The long-running fight for control of the Alabama Democratic Party will be back in a courtroom Tuesday, as a federal judge hears a new/old challenge to a change in party bylaws that resulted in a leadership change in 2019. A hearing in the case is set for 10 a.m. Tuesday in front of U.S. District Judge Austin Huffaker.
Former top ADP members Janet May and Randy Kelley filed suit earlier this year claiming that the bylaws changes violated a 1991 consent decree requiring that ADP’s Black caucus, the Alabama Democratic Caucus, maintain a certain level of representation within ADP. Kelley and May say in their lawsuit that the changes violate the Voting Rights Act and the consent decree because they were passed with the intent of diluting the Black vote.
Current ADP chairman Chris England, who is the named defendant in the lawsuit, said in a response that the changes didn’t dilute Black representation, as 62.8 percent of the party’s current executive committee is Black — the same percentage as prior to the changes.
Additionally, England is the party’s first Black chairperson.
However, ADP did alter its bylaws to bring the party more in line with the national bylaws by recognizing other minority groups and granting those groups voting status within the SDEC. Included in those groups are LGBTQ people, Asians and young people.
That influx of new voters, many of whom are Black, shifted the power balance away from one man — ADC chairman Joe Reed, who had for years been able to hand-select the ADP chairperson and executives.

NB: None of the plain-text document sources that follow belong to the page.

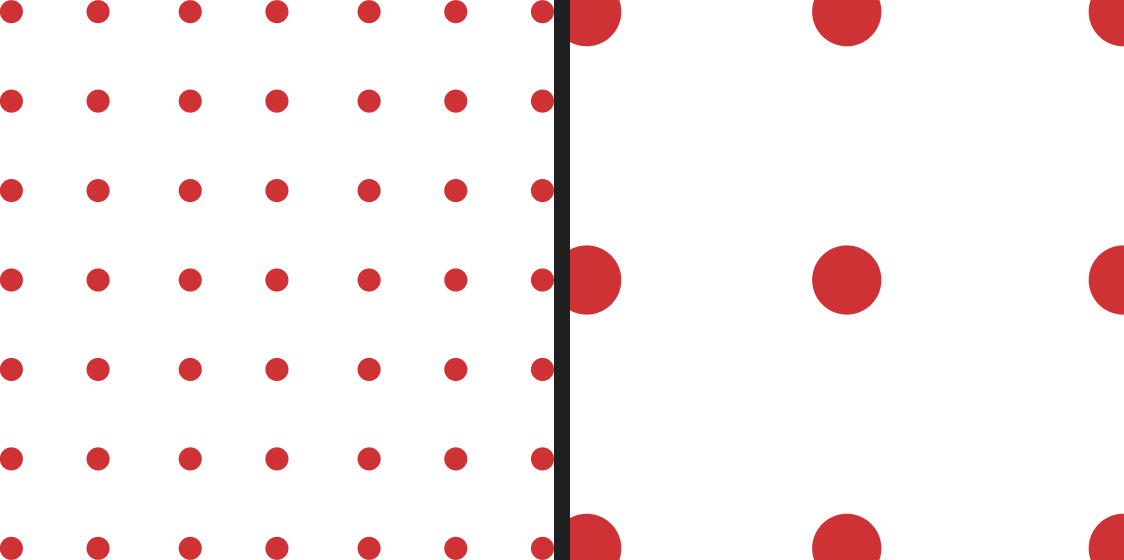
Left, the full canvas; right, a detail of the centre.
A Shadertoy shader for this pattern:

```glsl
// Seven by seven grid of flat red dots on white, touching the canvas edges.
// Rows are evenly pitched; columns have two slightly wider gaps.
// Each pixel takes the distance to the nearest dot and smooths its rim.

// Column centre in canvas heights: the second and fourth gaps are wider.
float columnCentre(float column) {
    return 0.0203 + 0.1548 * column + 0.0098 * min(floor(column / 2.0), 2.0);
}

// Row centre nearest to y, in canvas heights.
float nearestRowCentre(float y) {
    float row = clamp(round((y - 0.0208) / 0.15973), 0.0, 6.0);
    return 0.0208 + 0.15973 * row;
}

// Signed distance to the closest dot of the grid.
float dotGridDistance(vec2 p) {
    float dy = p.y - nearestRowCentre(p.y);
    float nearest = 1e3;
    for (int column = 0; column < 7; column++) {
        float dx = p.x - columnCentre(float(column));
        nearest = min(nearest, length(vec2(dx, dy)));
    }
    return nearest - 0.0206;
}

void mainImage(out vec4 fragColor, in vec2 fragCoord) {
    vec2 p = fragCoord / iResolution.y;
    float pixel = 1.0 / iResolution.y;

    // Dot coverage over about one pixel of rim
    float coverage = clamp(0.5 - dotGridDistance(p) / pixel, 0.0, 1.0);

    vec3 paper = vec3(1.0);
    vec3 red = vec3(0.808, 0.196, 0.208);
    fragColor = vec4(mix(paper, red, coverage), 1.0);
}
```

While such a setup was once a benefit for ADP, when Reed was a top official at the Alabama Education Association and the AEA was the biggest political player in the state, when Republicans took over by riding a national wave, AEA and Reed were squeezed out. And ADP suffered significant losses along the way.
By the time the DNC began pushing for a major overhaul in Alabama — thanks to a shove from then-Sen. Doug Jones — ADP was essentially broke, hadn’t won a statewide race in years and was overrun with in-fighting.
The new minority voters mostly joined up with the so-called reform caucus within ADP and elected new leadership — pushing Nancy Worley out in favor of England. With the new leadership came new hope and more money.
Since that change, however, England and others in the new leadership of the party believed that they had mostly mended their relationship with Reed and his biggest supporters. The lawsuit filed by Kelley and May caught many of them off guard.
And now, thousands of dollars will be spent again to re-litigate a fight that has been lost multiple times, with no clear objective in sight. Even if May and Kelley are successful, and Reed and the ADC are restored to power in some way, the DNC has made it clear that it won’t support an ADP that operates under such a voting structure — particularly one that fails to recognize, in 2021, that groups other than Blacks are minority voters.
Without that DNC support, and with donors within the state so clearly disenchanted by the old ADP leadership, it’s hard to imagine a pathway to relevancy for that ADP.